Tips for moving beyond the initial impact
While we all might not be ready to turn a layoff into a consulting practice, follow this advice to help stay positive and find new employment after a layoff.
Document your accomplishments. “If you’ve written for external publications, presented at conferences, or developed other public documents, get copies of these items before your last day on the job,” says Sanderson. “Make sure you get copies of any client testimonials, performance reviews, or anything that will help update your résumé and provide interview talking points,” adds Kavanaugh.
Build your support team. Ferguson had not searched or interviewed for a job in 20 years, but worked with a coach to help him update his résumé and improve his interview skills. He also found a local support group that provided additional training, networking, and moral support. A support team can also help you maintain your self-confidence throughout the search process.
Assess your finances. Financial professionals recommend having at least six months of living expenses banked to weather a layoff. Even if you have this cushion, review your finances and take steps to economize. Determine whether you are eligible to collect unemployment benefits and apply for them. Accept any outplacement services your employer may offer, which can provide free practical advice, training materials, or workshops.
Update and restructure your résumé. If you have not applied for a job in decades, gone are the days of mailing a cover letter and résumé. Most application processes are conducted through an online interface that is powered by applicant tracking software (ATS). “If your résumé isn’t structured for ATS, it won’t be selected for the hiring manager’s review,” says Kavanaugh. A professional résumé writer can help you construct a résumé to showcase your skills and get through the ATS gate. Many recruiters use LinkedIn to find candidates, so update your LinkedIn profile with your strengths and accomplishments.
Make finding a job your job. Finding a job often requires conducting a lot of research and submitting many applications. Ferguson notes that he worked six to eight hours a day every week checking job postings, submitting applications, attending training, and networking.
Connect to your professional network. “I was gratified at how many former colleagues and contacts were willing to talk to me. Some pointed me toward interesting jobs; some offered feedback on my résumé and strengths,” says Sanderson. Both in-person meetings and LinkedIn can help you stay in touch with your network.
Learn new skills. Keeping your skillset relevant can help you qualify for positions in other fields. “In my case, I’m learning programmable logic controller (PLC) programming and electrical controls because it’s better to be a Swiss Army knife than a specialized tool,” says Vincent Chirico, a technician at General Electric.
Practice acceptance. While this may be an uncomfortable phase for you, recognize that many professionals experience layoffs and continue on to rewarding work. You will get through this, too.

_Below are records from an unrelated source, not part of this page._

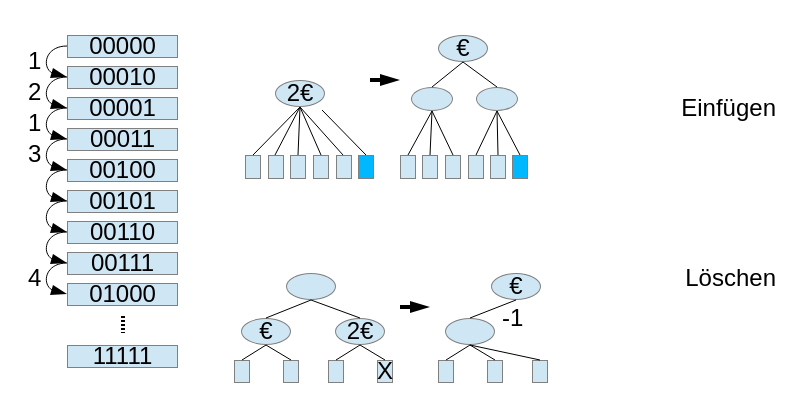
<!DOCTYPE html>
<html lang="de">
<head>
<meta charset="utf-8">
<title>Binärzähler und Baumoperationen</title>
<style>
:root {
  --paper: #ffffff;
  --ink: #000000;
  --node: #cfe7f5;
  --outline: #808080;
  --new: #00b8ff;
}
* { box-sizing: border-box; margin: 0; padding: 0; }
html, body { width: 786px; height: 418px; overflow: hidden; background: var(--paper); }
.slide {
  position: relative; width: 786px; height: 418px; overflow: hidden;
  color: var(--ink); font: 24px/23px "Liberation Sans", Arial, sans-serif;
}
.counter {
  position: absolute; left: 67px; top: 35px; width: 111px;
  display: flex; flex-direction: column; gap: 8px; list-style: none;
}
.counter li {
  height: 23px; line-height: 20px; text-align: center;
  background: var(--node); border: 1px solid var(--outline);
}
.counter .more { background: none; border: 0; display: flex; justify-content: center; padding-top: 2px; }
.more i { width: 4px; height: 17px; background: repeating-linear-gradient(var(--ink) 0 2px, transparent 2px 4px); }
.links { position: absolute; inset: 0; fill: none; stroke: var(--ink); }
.links .solid { fill: var(--ink); stroke: none; }
.label, .node, .leaf { position: absolute; white-space: nowrap; }
.cost { left: 28px; }
.operation { right: 10px; font: inherit; }
.node, .leaf {
  display: flex; align-items: center; justify-content: center; padding-bottom: 2px;
  background: var(--node); border: 1px solid var(--outline);
}
.node { width: 50px; height: 27px; border-radius: 50%; }
.node.small { width: 42px; height: 24px; }
.leaf { width: 16px; height: 24px; }
.insert .leaf { top: 155px; }
.delete .leaf { top: 360px; height: 23px; }
.leaf.new { background: var(--new); }
</style>
</head>
<body>
<main class="slide">
  <ol class="counter">
    <li>00000</li><li>00010</li><li>00001</li><li>00011</li><li>00100</li>
    <li>00101</li><li>00110</li><li>00111</li><li>01000</li>
    <li class="more"><i></i></li>
    <li>11111</li>
  </ol>

  <section class="insert">
    <div class="node" style="left:275px;top:80px">2€</div>
    <div class="leaf" style="left:245px"></div>
    <div class="leaf" style="left:268px"></div>
    <div class="leaf" style="left:290px"></div>
    <div class="leaf" style="left:313px"></div>
    <div class="leaf" style="left:336px"></div>
    <div class="leaf new" style="left:358px"></div>

    <div class="node" style="left:438px;top:35px">€</div>
    <div class="node small" style="left:411px;top:87px"></div>
    <div class="node small" style="left:476px;top:87px"></div>
    <div class="leaf" style="left:400px"></div>
    <div class="leaf" style="left:422px"></div>
    <div class="leaf" style="left:445px"></div>
    <div class="leaf" style="left:468px"></div>
    <div class="leaf" style="left:490px"></div>
    <div class="leaf new" style="left:512px"></div>
  </section>

  <section class="delete">
    <div class="node" style="left:286px;top:273px"></div>
    <div class="node" style="left:241px;top:318px">€</div>
    <div class="node" style="left:335px;top:318px">2€</div>
    <div class="leaf" style="left:234px"></div>
    <div class="leaf" style="left:283px"></div>
    <div class="leaf" style="left:328px"></div>
    <div class="leaf" style="left:377px">X</div>

    <div class="node" style="left:491px;top:273px">€</div>
    <div class="node" style="left:445px;top:318px"></div>
    <div class="leaf" style="left:438px"></div>
    <div class="leaf" style="left:487px"></div>
    <div class="leaf" style="left:532px"></div>
  </section>

  <svg class="links" width="786" height="418" viewBox="0 0 786 418" aria-hidden="true">
    <defs>
      <g id="step">
        <path d="M67 46C44 46 41 69 54 74"/>
        <polygon class="solid" points="67,77 53,68 50,78"/>
      </g>
      <g id="becomes" class="solid">
        <rect y="-2" width="14" height="4"/>
        <polygon points="10,-6 30,0 10,6"/>
      </g>
    </defs>
    <g class="counter-steps">
      <use href="#step"/>
      <use href="#step" y="31"/>
      <use href="#step" y="62"/>
      <use href="#step" y="93"/>
      <use href="#step" y="124"/>
      <use href="#step" y="155"/>
      <use href="#step" y="186"/>
      <use href="#step" y="217"/>
    </g>
    <use href="#becomes" x="370" y="80"/>
    <use href="#becomes" x="400" y="307"/>
    <path class="insert-before" d="M300 107L253 155M300 107L275 155M300 107L298 155M300 107L321 155M300 107L343 155M322 110L366 155"/>
    <path class="insert-after" d="M463 62L432 87M463 62L497 87M432 111L408 155M432 111L430 155M432 111L453 155M497 111L476 155M497 111L498 155M497 111L520 155"/>
    <path class="delete-before" d="M311 300L266 318M311 300L360 318M266 345L242 360M266 345L291 360M360 345L336 360M360 345L385 360"/>
    <path class="delete-after" d="M516 300L470 318M470 345L446 360M470 345L495 360M470 345L540 360"/>
  </svg>

  <span class="label cost" style="top:49px">1</span>
  <span class="label cost" style="top:80px">2</span>
  <span class="label cost" style="top:111px">1</span>
  <span class="label cost" style="top:142px">3</span>
  <span class="label cost" style="top:266px">4</span>
  <span class="label" style="left:502px;top:306px">-1</span>
  <h2 class="label operation" style="top:96px">Einfügen</h2>
  <h2 class="label operation" style="top:266px">Löschen</h2>
</main>
</body>
</html>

Share your story. “Journaling and communicating with others going through the same thing can help you feel less alone and enable you to maintain a positive attitude,” says Kavanaugh. Join the conversation online at AIChE’s Engage to share your experience and advice.
This article originally appeared in the Career Connections column of the December 2019 issue of CEP. Members have access online to complete issues, including a vast, searchable archive of back-issues found at aiche.org/cep.